TO DO: Please count the lines in the records below that include the word "group" and report only the total.

SOURCE INFORMATION:
::::::::
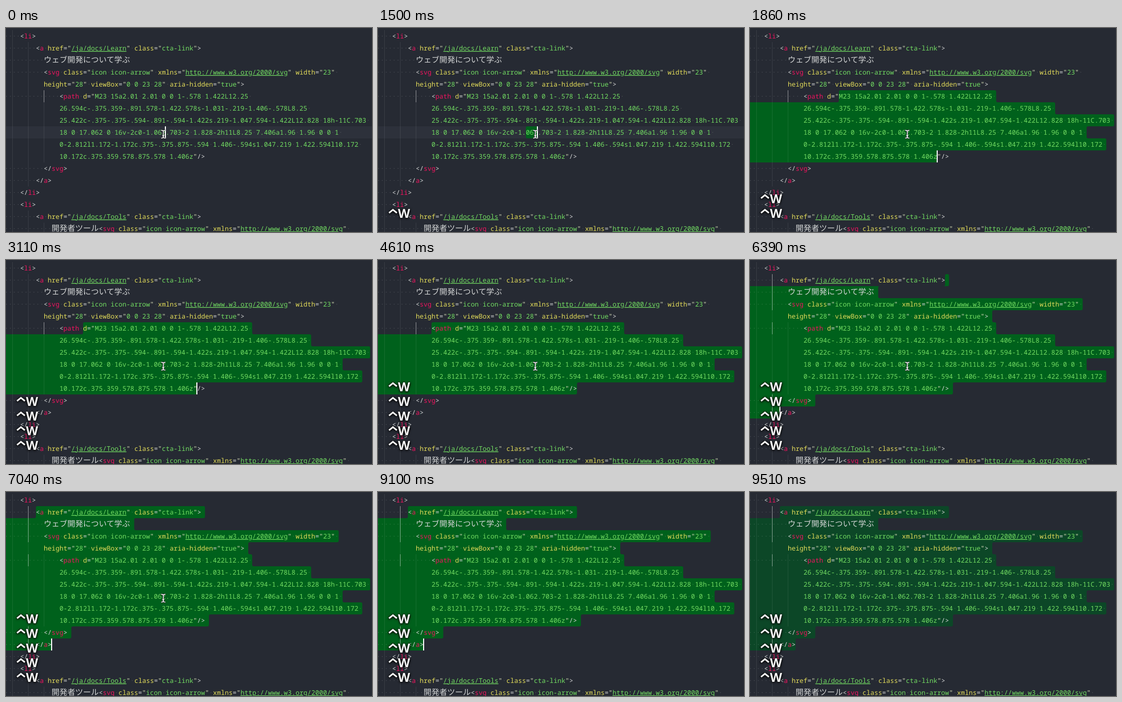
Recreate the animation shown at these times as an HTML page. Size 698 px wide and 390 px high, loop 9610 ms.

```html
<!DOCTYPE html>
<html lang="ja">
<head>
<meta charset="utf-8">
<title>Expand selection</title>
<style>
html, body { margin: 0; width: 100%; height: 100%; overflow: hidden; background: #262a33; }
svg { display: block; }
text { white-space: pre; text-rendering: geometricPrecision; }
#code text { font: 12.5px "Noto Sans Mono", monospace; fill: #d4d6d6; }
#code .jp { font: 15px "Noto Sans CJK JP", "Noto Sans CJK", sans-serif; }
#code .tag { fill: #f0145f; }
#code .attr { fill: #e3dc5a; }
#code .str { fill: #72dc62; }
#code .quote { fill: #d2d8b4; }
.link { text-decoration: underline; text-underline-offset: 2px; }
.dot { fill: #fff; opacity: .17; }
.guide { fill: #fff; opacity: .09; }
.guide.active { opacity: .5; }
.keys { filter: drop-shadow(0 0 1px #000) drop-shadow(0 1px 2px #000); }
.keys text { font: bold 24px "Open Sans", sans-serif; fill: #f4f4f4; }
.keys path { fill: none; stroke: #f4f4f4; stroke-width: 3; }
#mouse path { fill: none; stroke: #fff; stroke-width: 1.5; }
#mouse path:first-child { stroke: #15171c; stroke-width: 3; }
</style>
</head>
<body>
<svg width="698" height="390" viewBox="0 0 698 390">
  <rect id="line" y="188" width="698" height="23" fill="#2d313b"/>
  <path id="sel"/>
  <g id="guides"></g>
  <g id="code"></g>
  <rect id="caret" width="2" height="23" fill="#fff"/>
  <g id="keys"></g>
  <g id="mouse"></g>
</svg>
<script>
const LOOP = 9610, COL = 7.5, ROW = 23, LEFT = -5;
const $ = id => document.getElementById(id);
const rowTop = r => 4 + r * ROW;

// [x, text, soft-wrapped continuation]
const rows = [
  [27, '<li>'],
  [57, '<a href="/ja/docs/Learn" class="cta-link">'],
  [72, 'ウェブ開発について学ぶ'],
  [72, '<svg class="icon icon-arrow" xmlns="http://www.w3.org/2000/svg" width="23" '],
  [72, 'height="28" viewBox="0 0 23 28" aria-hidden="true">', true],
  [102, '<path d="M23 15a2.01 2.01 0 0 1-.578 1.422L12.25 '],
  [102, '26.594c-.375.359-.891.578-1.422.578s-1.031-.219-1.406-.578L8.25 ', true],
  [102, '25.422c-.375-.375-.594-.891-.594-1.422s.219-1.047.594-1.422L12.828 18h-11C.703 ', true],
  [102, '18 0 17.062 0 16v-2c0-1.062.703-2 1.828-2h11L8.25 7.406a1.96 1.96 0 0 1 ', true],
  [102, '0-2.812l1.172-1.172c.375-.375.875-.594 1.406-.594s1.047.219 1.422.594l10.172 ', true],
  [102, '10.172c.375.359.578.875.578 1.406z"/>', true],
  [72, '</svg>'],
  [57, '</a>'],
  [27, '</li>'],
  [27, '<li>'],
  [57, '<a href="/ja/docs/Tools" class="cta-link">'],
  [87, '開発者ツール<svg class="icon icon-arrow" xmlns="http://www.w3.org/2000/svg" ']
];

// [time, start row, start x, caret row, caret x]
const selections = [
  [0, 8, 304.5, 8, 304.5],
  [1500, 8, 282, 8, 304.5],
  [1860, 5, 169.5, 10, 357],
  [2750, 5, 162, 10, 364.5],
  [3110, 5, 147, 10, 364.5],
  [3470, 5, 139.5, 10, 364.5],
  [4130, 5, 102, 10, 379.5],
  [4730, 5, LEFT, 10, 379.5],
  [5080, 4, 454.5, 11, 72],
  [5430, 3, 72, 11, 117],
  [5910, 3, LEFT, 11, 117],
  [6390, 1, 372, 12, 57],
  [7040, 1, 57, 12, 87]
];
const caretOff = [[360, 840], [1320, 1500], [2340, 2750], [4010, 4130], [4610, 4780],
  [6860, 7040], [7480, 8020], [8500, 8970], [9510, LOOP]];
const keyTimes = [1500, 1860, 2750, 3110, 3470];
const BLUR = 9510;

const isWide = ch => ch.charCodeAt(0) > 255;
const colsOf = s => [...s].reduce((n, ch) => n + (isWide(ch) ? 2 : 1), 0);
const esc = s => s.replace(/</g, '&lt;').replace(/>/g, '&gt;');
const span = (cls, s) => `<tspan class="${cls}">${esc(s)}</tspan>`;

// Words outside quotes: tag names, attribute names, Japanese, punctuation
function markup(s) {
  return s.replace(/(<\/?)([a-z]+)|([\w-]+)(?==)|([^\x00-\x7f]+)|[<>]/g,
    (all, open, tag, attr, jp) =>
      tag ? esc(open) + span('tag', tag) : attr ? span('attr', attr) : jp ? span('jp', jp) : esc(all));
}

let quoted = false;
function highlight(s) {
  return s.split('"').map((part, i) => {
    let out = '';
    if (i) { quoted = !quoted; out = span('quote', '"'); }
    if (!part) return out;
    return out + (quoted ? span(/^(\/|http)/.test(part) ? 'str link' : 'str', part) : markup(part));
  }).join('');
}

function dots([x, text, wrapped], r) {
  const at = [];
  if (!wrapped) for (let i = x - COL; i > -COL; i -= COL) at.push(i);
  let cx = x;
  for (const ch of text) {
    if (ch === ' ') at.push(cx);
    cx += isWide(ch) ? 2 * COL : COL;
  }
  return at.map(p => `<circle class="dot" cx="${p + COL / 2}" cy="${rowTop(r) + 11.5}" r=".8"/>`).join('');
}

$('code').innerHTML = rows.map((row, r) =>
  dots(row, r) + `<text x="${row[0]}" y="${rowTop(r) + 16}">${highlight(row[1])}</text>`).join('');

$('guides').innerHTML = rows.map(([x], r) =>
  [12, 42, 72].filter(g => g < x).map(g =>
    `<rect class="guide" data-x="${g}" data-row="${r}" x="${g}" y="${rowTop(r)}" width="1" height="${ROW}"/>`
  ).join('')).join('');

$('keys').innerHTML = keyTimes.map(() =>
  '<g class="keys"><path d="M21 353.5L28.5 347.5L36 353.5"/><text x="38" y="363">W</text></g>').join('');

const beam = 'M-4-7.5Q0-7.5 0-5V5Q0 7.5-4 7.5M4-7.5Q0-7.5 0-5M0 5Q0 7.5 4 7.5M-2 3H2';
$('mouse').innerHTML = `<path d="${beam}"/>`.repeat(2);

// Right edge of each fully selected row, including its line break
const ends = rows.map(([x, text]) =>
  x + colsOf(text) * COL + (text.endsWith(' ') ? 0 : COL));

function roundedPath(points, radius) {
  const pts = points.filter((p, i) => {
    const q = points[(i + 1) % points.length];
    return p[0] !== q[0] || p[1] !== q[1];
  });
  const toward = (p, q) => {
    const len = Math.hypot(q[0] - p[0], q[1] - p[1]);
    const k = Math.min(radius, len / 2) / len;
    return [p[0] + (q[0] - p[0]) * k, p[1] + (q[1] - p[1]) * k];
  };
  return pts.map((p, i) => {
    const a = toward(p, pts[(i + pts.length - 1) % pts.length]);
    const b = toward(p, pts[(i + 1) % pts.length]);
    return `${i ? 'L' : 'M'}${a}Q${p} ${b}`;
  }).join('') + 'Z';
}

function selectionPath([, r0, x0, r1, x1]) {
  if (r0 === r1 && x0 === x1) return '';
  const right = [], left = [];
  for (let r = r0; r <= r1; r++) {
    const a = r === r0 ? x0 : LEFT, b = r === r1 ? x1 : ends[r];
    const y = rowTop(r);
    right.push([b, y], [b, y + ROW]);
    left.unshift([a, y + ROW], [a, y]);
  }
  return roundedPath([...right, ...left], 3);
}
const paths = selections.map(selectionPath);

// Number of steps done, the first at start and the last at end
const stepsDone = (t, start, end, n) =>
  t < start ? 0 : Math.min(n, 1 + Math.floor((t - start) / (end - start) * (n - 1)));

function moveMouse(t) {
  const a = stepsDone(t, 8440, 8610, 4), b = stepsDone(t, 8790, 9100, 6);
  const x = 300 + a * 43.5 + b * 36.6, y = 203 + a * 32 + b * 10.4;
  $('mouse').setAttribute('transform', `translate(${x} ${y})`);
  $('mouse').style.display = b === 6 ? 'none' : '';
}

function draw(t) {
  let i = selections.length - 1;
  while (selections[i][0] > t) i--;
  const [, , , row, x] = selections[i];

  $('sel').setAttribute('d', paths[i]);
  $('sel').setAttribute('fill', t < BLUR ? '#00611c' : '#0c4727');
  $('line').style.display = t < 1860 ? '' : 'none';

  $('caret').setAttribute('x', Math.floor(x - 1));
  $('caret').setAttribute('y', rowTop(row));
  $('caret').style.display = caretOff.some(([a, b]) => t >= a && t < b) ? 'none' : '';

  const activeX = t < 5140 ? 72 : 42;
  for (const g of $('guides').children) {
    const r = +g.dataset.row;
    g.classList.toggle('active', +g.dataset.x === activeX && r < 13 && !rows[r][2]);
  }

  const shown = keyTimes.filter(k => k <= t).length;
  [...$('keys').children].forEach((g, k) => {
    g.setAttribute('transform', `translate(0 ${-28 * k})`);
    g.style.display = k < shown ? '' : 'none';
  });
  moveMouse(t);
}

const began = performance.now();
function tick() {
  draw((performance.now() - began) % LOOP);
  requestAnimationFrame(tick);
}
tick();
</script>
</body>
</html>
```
::::::::
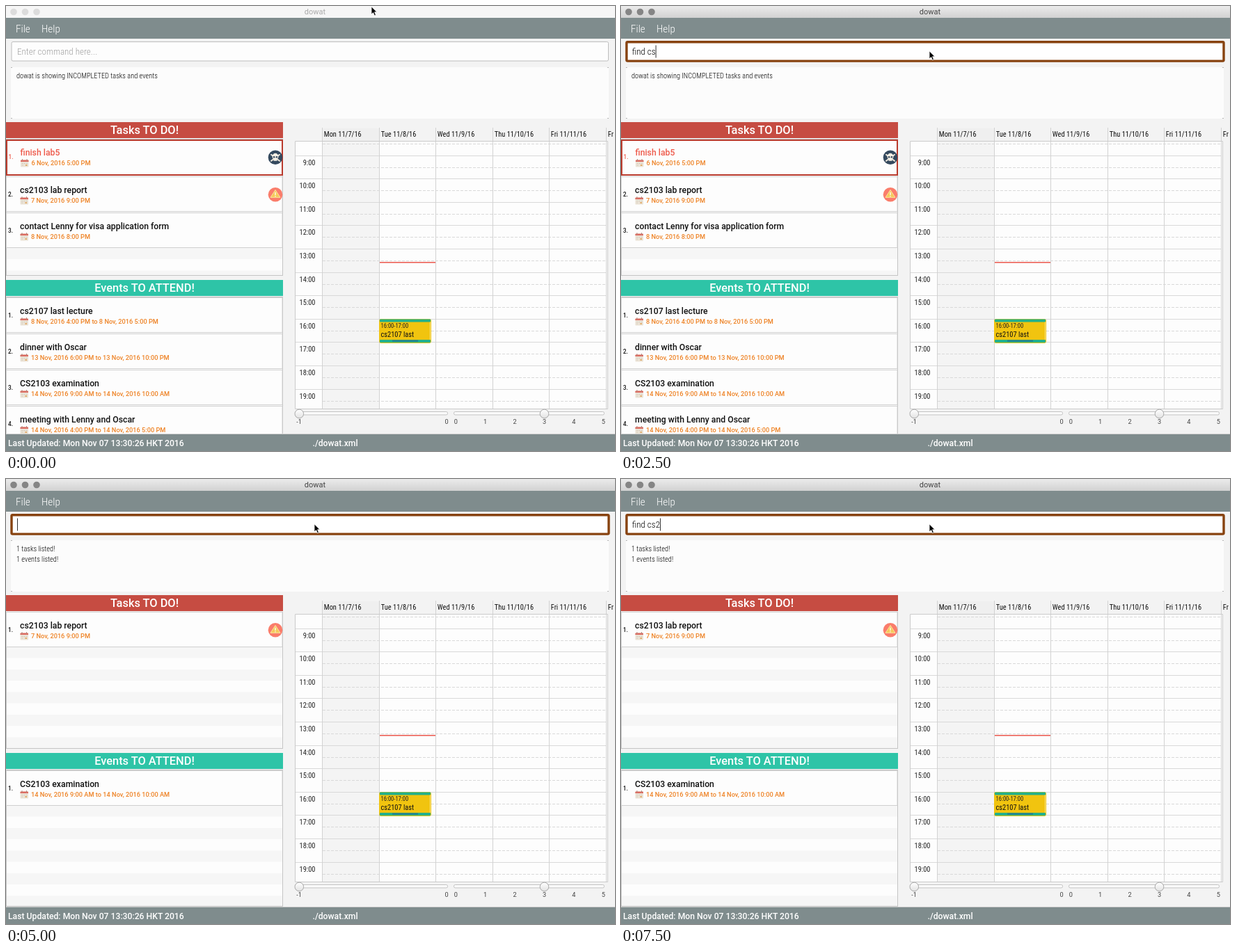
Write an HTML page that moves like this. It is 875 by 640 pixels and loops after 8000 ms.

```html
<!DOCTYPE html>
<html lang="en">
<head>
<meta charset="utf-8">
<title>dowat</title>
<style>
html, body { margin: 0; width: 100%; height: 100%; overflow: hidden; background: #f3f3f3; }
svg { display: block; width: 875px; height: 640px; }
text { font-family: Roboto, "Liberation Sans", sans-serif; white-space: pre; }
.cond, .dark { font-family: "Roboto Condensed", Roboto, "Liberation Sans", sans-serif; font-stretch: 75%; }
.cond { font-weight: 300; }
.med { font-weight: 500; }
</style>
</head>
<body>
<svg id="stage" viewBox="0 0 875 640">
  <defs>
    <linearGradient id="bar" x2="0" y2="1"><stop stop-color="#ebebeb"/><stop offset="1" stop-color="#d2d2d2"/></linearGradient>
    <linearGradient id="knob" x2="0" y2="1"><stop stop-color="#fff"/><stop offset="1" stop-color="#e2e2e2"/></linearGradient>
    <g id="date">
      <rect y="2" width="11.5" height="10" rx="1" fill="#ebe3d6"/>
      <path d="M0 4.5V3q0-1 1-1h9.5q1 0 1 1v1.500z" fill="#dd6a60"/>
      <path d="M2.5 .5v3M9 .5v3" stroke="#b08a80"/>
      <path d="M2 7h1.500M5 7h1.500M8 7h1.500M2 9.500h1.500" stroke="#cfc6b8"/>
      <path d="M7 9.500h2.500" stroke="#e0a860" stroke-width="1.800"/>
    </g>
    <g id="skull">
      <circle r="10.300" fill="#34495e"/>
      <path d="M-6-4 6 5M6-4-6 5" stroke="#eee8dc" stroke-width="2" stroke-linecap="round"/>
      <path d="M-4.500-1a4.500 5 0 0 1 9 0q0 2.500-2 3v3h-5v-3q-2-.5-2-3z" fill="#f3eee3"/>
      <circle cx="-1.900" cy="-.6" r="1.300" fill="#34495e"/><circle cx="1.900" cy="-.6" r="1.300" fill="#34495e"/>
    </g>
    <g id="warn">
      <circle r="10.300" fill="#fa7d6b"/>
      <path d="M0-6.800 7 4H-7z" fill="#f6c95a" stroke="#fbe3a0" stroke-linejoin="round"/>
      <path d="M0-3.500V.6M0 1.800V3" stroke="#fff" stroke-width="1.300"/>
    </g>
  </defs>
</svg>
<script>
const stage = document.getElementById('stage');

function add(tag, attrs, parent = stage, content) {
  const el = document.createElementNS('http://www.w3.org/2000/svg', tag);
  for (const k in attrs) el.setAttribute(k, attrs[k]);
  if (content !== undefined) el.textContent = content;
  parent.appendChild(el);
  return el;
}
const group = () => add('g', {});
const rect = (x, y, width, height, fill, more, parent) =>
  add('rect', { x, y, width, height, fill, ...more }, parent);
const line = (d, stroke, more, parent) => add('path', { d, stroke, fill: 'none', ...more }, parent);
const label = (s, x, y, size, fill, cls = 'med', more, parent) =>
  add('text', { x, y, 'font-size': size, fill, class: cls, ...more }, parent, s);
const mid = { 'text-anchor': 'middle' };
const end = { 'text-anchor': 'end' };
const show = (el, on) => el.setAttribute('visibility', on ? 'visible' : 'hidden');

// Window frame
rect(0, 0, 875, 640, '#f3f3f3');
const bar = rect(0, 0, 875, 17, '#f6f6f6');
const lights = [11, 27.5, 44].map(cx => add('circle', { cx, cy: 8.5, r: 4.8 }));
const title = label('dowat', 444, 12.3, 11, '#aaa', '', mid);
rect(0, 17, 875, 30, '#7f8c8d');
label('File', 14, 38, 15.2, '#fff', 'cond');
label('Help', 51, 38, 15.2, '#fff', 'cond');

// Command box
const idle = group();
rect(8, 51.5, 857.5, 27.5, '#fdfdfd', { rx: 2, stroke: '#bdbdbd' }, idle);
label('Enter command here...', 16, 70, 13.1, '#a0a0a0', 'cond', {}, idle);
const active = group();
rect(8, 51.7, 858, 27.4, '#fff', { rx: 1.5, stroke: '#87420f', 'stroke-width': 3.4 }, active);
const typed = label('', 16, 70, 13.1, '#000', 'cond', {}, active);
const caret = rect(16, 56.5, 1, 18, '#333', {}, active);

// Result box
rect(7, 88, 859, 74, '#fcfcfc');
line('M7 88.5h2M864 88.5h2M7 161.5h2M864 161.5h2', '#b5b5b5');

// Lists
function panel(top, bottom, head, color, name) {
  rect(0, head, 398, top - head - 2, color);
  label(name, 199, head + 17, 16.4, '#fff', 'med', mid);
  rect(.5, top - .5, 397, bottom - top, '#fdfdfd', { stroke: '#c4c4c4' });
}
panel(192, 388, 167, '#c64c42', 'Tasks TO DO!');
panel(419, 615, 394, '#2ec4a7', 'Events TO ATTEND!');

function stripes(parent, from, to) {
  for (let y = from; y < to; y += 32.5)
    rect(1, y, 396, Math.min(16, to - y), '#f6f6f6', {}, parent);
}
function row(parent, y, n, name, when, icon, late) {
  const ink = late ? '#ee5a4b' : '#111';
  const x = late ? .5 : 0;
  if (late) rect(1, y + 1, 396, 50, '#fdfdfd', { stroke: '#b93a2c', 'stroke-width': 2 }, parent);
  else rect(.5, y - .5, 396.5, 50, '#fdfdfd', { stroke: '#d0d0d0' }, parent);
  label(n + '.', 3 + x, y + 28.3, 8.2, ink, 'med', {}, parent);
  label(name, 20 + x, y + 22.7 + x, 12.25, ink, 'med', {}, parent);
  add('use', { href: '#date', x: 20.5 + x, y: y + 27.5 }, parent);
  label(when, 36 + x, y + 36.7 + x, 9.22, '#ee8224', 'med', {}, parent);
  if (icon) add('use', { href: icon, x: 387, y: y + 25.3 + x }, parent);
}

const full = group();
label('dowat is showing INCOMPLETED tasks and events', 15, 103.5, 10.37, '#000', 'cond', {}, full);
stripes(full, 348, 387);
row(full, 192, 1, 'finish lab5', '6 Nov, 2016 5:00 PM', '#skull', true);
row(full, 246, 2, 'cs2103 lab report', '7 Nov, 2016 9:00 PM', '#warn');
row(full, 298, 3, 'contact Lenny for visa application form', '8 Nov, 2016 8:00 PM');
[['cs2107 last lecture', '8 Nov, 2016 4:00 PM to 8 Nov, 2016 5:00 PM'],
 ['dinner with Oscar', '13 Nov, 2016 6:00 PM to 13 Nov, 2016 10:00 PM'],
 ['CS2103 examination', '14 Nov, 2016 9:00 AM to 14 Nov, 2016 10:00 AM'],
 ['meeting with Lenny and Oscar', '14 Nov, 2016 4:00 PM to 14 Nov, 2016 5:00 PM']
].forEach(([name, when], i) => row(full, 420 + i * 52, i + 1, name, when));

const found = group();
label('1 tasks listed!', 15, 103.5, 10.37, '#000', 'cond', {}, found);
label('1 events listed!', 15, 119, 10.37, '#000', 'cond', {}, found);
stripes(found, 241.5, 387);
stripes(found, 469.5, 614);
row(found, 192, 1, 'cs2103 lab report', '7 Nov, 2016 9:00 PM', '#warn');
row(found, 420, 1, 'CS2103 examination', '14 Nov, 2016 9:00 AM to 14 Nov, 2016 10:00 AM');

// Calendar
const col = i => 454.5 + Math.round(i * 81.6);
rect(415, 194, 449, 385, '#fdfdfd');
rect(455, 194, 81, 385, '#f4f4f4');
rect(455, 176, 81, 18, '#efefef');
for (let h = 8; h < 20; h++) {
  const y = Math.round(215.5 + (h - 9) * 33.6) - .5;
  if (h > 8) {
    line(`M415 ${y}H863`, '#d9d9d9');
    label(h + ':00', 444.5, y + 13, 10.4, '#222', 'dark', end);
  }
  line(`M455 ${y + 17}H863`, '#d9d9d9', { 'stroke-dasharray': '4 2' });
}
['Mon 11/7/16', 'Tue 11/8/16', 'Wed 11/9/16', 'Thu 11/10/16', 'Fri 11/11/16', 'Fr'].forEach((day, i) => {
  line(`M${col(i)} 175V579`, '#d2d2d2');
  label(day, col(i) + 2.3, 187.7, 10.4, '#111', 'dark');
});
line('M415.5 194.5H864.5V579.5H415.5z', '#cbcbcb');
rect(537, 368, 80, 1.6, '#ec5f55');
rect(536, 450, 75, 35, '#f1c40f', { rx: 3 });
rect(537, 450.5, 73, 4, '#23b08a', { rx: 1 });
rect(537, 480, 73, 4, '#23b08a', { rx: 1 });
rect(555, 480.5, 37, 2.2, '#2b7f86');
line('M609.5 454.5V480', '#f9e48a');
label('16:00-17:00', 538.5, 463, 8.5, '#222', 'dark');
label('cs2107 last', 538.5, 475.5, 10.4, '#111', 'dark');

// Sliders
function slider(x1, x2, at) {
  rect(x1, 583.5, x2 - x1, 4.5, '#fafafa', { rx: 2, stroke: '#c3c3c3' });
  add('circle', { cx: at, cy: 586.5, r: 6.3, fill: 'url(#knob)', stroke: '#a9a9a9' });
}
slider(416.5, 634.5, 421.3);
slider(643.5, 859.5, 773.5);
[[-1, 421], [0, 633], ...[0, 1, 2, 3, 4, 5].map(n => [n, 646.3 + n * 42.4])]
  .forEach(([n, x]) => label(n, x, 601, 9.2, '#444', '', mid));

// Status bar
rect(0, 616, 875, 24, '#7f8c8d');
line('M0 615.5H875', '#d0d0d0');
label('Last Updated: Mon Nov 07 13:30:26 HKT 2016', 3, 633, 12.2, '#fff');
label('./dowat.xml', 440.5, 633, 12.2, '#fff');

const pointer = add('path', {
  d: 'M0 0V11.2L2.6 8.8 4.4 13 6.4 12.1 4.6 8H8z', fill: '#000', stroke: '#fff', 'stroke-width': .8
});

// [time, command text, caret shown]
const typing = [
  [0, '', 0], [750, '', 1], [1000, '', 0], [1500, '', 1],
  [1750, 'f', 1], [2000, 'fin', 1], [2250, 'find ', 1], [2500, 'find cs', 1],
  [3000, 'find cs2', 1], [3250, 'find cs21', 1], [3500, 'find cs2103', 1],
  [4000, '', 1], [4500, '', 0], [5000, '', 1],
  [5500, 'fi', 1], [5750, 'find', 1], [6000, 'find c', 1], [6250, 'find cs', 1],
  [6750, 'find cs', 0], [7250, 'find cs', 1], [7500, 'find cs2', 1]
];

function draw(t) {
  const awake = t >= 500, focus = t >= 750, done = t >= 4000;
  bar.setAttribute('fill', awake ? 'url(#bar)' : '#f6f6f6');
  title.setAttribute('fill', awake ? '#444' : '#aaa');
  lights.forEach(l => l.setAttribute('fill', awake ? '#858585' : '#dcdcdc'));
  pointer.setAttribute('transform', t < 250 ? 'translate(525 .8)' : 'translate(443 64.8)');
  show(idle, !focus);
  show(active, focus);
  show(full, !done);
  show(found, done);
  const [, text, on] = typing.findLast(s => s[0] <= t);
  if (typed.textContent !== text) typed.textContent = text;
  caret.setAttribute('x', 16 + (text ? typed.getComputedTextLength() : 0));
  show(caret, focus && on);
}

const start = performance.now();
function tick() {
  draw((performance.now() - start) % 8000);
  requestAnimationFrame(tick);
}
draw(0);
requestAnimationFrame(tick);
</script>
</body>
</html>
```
::::::::
FINAL ANSWER: 5